The city lives and breathes and to make a home here is to sit in the centre of all its vibrancy. All sounds are distorted and shaved. Emulated, garbled, contorted and coined and sheared and newly marbled. Engraved and re-engineered to create a unique piece of music. This Cotton City Orchestra. It might come across as you read this like some big commotion but it is not as rabble-drawn as I am making out. Everything somehow softens into a mellow background murmur. To live high up in the sky is not just to enjoy the amazing light and astounding views.
Like a long, slow exhalation of breath, the air whistles in clear pockets and rings out softly in currents of hope and question.
Much like when you stand high on a hill or a cliff edge – and you catch the near silent sneer of the mighty sky. There’s a solitude born out in the fact that all sources of noise are so far away, way off down below. I am in a tent at the end of a crane. I live in the hall of the mountain king. Each springtime I hear sparrows making a nest in the outer wall of my kitchen near the extractor fan – their rattlesnake tweets as clear as if I am holding them in my hands. Our energy fields conjoined.
At night a bunkered promissory, wholesome emptiness hangs with me up here in the clouds, co-existing alongside a deep-seated whirring whisper born of aggregates. An essence of old solitude: the night breeze on every leaf in every tree within a ten-mile radius.

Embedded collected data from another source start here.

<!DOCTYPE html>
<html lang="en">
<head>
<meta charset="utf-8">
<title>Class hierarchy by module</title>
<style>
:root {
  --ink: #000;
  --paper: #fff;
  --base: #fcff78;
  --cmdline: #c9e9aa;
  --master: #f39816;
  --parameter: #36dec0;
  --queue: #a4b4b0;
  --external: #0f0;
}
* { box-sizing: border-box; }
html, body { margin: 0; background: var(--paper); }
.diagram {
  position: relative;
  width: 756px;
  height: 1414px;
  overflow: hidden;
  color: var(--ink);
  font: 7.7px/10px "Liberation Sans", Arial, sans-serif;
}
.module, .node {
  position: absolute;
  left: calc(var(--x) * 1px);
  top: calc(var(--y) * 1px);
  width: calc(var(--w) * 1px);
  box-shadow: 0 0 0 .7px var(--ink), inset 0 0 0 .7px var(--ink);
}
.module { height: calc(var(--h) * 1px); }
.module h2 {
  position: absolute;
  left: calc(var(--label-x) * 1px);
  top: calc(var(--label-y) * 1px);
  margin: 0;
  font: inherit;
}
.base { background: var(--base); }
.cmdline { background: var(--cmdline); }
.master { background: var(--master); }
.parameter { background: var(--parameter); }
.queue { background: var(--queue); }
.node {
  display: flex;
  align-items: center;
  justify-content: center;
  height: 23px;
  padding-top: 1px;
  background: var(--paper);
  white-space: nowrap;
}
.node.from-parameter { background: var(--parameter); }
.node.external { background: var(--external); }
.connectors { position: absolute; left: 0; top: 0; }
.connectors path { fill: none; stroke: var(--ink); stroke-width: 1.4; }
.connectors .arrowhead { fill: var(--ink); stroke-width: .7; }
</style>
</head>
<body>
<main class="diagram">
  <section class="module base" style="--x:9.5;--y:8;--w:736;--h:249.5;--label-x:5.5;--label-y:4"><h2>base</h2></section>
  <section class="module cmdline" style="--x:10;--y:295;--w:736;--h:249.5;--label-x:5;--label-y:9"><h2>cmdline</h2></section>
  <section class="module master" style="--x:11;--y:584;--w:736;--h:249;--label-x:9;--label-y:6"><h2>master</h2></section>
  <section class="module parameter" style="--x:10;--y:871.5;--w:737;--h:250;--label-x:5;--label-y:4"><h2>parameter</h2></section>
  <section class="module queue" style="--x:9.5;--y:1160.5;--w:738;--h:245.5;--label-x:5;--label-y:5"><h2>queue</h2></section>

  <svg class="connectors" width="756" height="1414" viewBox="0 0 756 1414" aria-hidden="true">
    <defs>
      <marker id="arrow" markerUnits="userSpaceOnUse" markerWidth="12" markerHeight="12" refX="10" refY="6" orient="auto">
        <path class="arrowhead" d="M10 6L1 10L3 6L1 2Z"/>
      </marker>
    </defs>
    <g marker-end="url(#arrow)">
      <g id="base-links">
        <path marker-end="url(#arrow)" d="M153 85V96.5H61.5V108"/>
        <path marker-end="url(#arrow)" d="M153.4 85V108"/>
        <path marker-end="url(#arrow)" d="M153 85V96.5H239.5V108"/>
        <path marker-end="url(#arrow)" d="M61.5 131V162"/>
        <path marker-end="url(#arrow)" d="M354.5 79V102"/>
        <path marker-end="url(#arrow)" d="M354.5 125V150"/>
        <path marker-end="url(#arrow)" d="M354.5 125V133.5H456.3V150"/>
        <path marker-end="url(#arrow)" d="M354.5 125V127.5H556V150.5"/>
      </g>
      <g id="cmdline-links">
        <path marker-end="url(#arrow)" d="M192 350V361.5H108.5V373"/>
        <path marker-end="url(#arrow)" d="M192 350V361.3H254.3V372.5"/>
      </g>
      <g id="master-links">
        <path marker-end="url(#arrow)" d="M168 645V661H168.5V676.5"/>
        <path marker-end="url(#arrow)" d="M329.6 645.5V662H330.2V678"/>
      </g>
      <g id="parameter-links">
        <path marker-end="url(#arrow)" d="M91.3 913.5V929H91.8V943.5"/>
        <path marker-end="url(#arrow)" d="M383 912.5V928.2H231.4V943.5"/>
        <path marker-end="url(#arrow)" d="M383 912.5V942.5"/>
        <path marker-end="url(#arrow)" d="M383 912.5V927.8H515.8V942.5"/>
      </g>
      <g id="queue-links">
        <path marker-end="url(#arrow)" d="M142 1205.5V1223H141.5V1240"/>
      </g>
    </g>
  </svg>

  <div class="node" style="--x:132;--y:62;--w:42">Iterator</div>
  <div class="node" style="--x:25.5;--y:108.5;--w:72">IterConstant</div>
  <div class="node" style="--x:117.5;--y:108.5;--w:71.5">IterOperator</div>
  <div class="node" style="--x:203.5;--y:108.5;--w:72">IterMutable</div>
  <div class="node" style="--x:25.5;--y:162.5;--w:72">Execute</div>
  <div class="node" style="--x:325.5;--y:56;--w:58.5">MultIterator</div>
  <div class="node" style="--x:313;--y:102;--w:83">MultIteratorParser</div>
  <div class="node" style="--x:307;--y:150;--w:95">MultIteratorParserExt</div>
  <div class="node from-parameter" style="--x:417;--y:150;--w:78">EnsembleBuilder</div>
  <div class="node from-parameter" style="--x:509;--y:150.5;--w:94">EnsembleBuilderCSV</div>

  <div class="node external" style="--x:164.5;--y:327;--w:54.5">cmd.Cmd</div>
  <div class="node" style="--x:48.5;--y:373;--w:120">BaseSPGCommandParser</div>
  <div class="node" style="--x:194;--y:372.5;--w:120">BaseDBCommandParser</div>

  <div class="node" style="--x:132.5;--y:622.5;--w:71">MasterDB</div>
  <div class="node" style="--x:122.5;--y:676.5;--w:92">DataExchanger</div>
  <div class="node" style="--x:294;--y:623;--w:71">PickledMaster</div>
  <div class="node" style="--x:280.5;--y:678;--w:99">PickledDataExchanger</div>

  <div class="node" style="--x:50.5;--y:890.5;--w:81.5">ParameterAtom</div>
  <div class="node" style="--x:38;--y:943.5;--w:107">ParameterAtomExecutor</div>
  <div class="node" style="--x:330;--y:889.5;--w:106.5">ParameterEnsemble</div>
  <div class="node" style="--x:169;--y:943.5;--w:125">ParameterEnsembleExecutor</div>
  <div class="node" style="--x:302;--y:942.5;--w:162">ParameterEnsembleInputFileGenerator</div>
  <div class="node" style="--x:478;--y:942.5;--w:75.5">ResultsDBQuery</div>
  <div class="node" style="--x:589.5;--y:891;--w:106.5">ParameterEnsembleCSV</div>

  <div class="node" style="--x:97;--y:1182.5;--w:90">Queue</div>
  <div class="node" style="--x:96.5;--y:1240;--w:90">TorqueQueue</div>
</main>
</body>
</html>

The soulful sigh of ever-so-distant cars on ever-so-distant roads. The coattails of the North Wind as it banks off the foothills of the Pennine mountains and scurries across the moors and down onto the Salford meadows onto which Heartbreak Hill looks out. Giving life to all the wind farms in its path. By daylight, I get to see every step of this story playing out from my north-facing kitchen window. Yet by night a few dozen terraced street lights flicker and the footlights of churchyards and their spires tail off into black nothingness where thirty miles of rolling countryside sit. This in sharp contrast to my east-facing main windows – where the chaotic neon hedonism of city nightlife and glorious human iniquity never lets up.
Darkness amplifies the sound. Charges it. Adding a sense of anticipation and emphasising the capricious, pseudo-nautical nature of my residential vantage.
I hang above the city, precariously perched. The quotidian dance of her sights and sounds become me. Inform me. Absorb, reflect and own me. I know her well yet she remains resolutely anonymous. Of all my neighbours, she’s my favourite.
An extract from From Under A Cloud On Heartbreak Hill. A new book on Surviving Universal Credit in the inner city. By Gary Knapton